◆ Saved entries:
┄┄┄┄┄┄

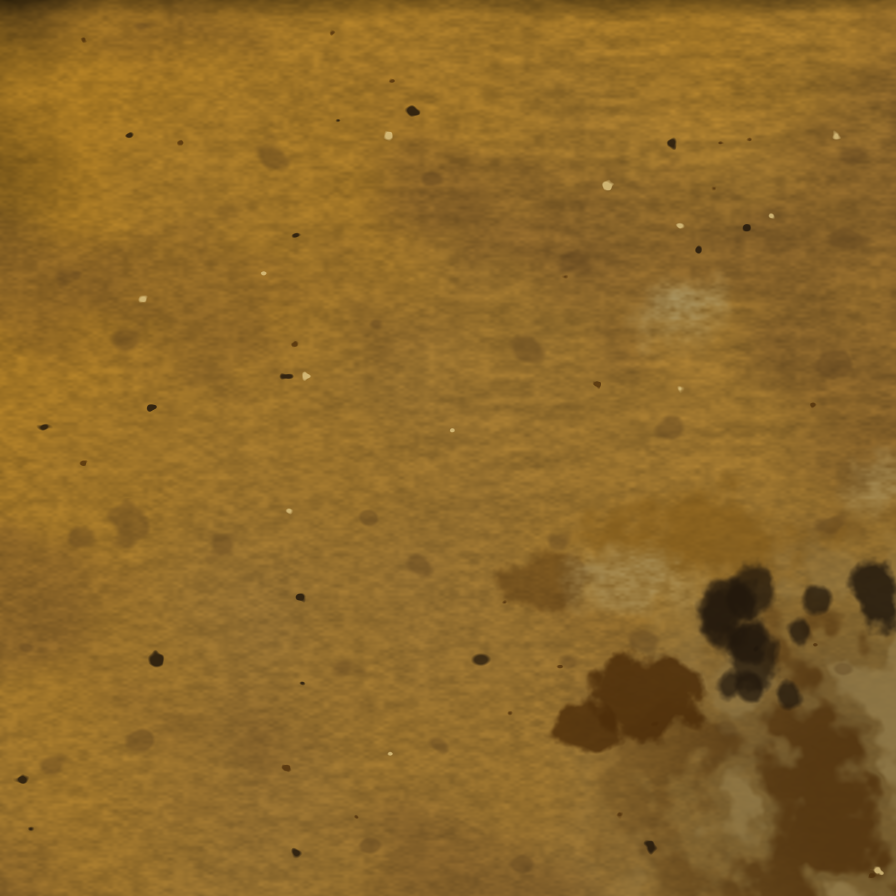
Reproduce this texture procedurally as a WebGL 2 fragment shader.

```glsl
#version 300 es
precision highp float;
// Aged ochre surface with fine horizontal grain, specks, stains and a mouldy corner.
#define OCHRE vec3(0.655, 0.470, 0.135)
#define TAN vec3(0.565, 0.425, 0.190)
#define DUSK vec3(0.440, 0.310, 0.140)
#define RUST vec3(0.300, 0.175, 0.035)
#define SOOT vec3(0.130, 0.090, 0.045)
#define PALE vec3(0.660, 0.580, 0.380)
#define GRAIN_SCALE vec2(85.0, 150.0)
#define GRAIN_AMOUNT 0.24
#define STREAK_AMOUNT 0.16
#define MOULD_SPOTS 11
#define MOULD_CENTER vec2(0.850, 0.250)

uniform vec2 u_resolution;
out vec4 fragColor;

float hash(vec2 p) {
  return fract(sin(dot(p, vec2(127.1, 311.7))) * 43758.55);
}

vec2 hash2(vec2 p) {
  return vec2(hash(p), hash(p + 19.7));
}

float noise(vec2 p) {
  vec2 i = floor(p), f = fract(p);
  f = f * f * (3.0 - 2.0 * f);
  return mix(mix(hash(i), hash(i + vec2(1, 0)), f.x),
             mix(hash(i + vec2(0, 1)), hash(i + vec2(1, 1)), f.x), f.y);
}

float fbm(vec2 p) {
  float sum = 0.0, amp = 0.533;
  for (int i = 0; i < 4; i++) {
    sum += amp * noise(p);
    p = mat2(1.6, 1.2, -1.2, 1.6) * p + 7.3;
    amp *= 0.5;
  }
  return sum;
}

// Ragged ellipse, 1 inside and 0 outside
float stain(vec2 p, vec2 center, vec2 radius, float softness) {
  float d = length((p - center) / radius) + 1.5 * (fbm(p * 32.0 + center * 50.0) - 0.5);
  return 1.0 - smoothstep(1.0 - softness, 1.0 + softness, d);
}

// Sparse irregular dots, at most one in each grid cell
float specks(vec2 p, float cells, float chance, float radius, float seed) {
  vec2 id = floor(p * cells);
  vec2 center = (id + 0.2 + 0.6 * hash2(id + seed)) / cells;
  float size = radius * mix(0.5, 1.2, hash(id + seed + 5.3));
  vec2 q = p - center;
  q.y *= mix(0.9, 1.7, hash(id + seed + 8.1));
  float d = length(q) + size * 1.2 * (noise(p * 0.9 / radius + seed) - 0.5);
  float soft = max(0.0015, size * 0.35);
  return step(hash(id + seed + 2.9), chance) * (1.0 - smoothstep(size - soft, size + soft, d));
}

void main() {
  vec2 uv = gl_FragCoord.xy / u_resolution;

  // Broad colour drift from warm top left to dull lower right
  float drift = 0.85 - 0.85 * uv.y + 0.35 * uv.x + 0.9 * (fbm(uv * 3.0 + 4.0) - 0.5);
  vec3 color = mix(OCHRE, TAN, clamp(drift, 0.0, 1.0));
  float dusk = smoothstep(0.45, 0.75, fbm(uv * vec2(4.0, 6.0) + 11.0));
  color = mix(color, DUSK, 0.48 * dusk);
  color = mix(color, DUSK, 0.30 * stain(uv, vec2(0.22, 0.67), vec2(0.10, 0.08), 0.6));
  color = mix(color, DUSK, 0.28 * stain(uv, vec2(0.68, 0.76), vec2(0.20, 0.05), 0.7));

  // Fine grain and horizontal streaks
  float grain = 0.6 * noise(uv * GRAIN_SCALE) + 0.4 * noise(uv * GRAIN_SCALE * 2.1 + 3.0) - 0.5;
  float streak = noise(uv * vec2(16.0, 105.0) + 1.5 * fbm(uv * 9.0)) - 0.5;
  float streakZone = 0.3 + 0.7 * smoothstep(0.35, 0.6, uv.y) * smoothstep(0.2, 0.6, uv.x);
  color *= 1.0 + GRAIN_AMOUNT * grain + STREAK_AMOUNT * streak * streakZone;

  // Damp, mottled lower right corner
  float damp = 1.0 - smoothstep(0.08, 0.42, length(uv - vec2(1.0, 0.10)));
  float mottle = fbm(uv * 17.0 + 2.0);
  color = mix(color, vec3(0.42, 0.34, 0.18), 0.65 * damp);
  color = mix(color, RUST, 0.75 * damp * smoothstep(0.50, 0.66, mottle));
  color = mix(color, PALE, 0.45 * damp * smoothstep(0.46, 0.32, mottle));

  // Amber and rust stains
  color = mix(color, RUST, 0.42 * stain(uv, vec2(0.62, 0.35), vec2(0.055, 0.035), 0.25));
  color = mix(color, vec3(0.50, 0.34, 0.08), 0.55 * stain(uv, vec2(0.78, 0.40), vec2(0.11, 0.045), 0.4));
  color = mix(color, RUST, 0.85 * stain(uv, vec2(0.72, 0.22), vec2(0.052, 0.044), 0.2));
  color = mix(color, RUST, 0.80 * stain(uv, vec2(0.65, 0.19), vec2(0.038, 0.026), 0.2));

  // Chalky patches broken up by the grain
  float chalk = stain(uv, vec2(0.76, 0.655), vec2(0.042, 0.032), 0.6)
              + 0.8 * stain(uv, vec2(0.71, 0.35), vec2(0.055, 0.030), 0.6)
              + 0.7 * stain(uv, vec2(0.98, 0.46), vec2(0.035, 0.030), 0.6);
  color = mix(color, PALE, clamp(chalk * (0.55 + 0.9 * grain), 0.0, 1.0));

  // Clustered mould spots
  for (int i = 0; i < MOULD_SPOTS; i++) {
    vec2 rnd = hash2(vec2(float(i), 3.7));
    vec2 center = MOULD_CENTER + (rnd - 0.5) * vec2(0.13, 0.19);
    float size = mix(0.012, 0.029, hash(rnd * 31.0));
    color = mix(color, SOOT, 0.75 * stain(uv, center, vec2(size, size * 1.2), 0.3));
  }
  color = mix(color, SOOT, 0.85 * stain(uv, vec2(0.978, 0.335), vec2(0.026, 0.034), 0.25));

  // Scattered marks: faint smudges, sooty spots, pits and bright flecks
  color = mix(color, DUSK * 0.8, 0.40 * specks(uv, 9.0, 0.30, 0.016, 41.0));
  color = mix(color, SOOT, 0.75 * specks(uv, 5.0, 0.14, 0.016, 13.0));
  color = mix(color, SOOT, 0.85 * specks(uv, 10.0, 0.17, 0.006, 27.0));
  color = mix(color, RUST, 0.75 * specks(uv, 17.0, 0.10, 0.0035, 63.0));
  color = mix(color, vec3(0.86, 0.76, 0.50), 0.85 * specks(uv, 11.0, 0.09, 0.0045, 85.0));

  // Shaded top edge and upper left corner
  float shade = 0.35 * smoothstep(0.975, 1.01, uv.y + 0.02 * (fbm(uv * 8.0) - 0.5));
  shade += 0.35 * (1.0 - smoothstep(0.0, 0.13, length(uv - vec2(0.0, 1.0))));
  shade += 0.22 * (1.0 - smoothstep(0.0, 0.12, length(uv - vec2(0.0, 0.80))));
  fragColor = vec4(clamp(color * (1.0 - shade), 0.0, 1.0), 1.0);
}
```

┄┄┄┄┄┄

For the word "define", count the lines of the data that contain it and give only the count.

11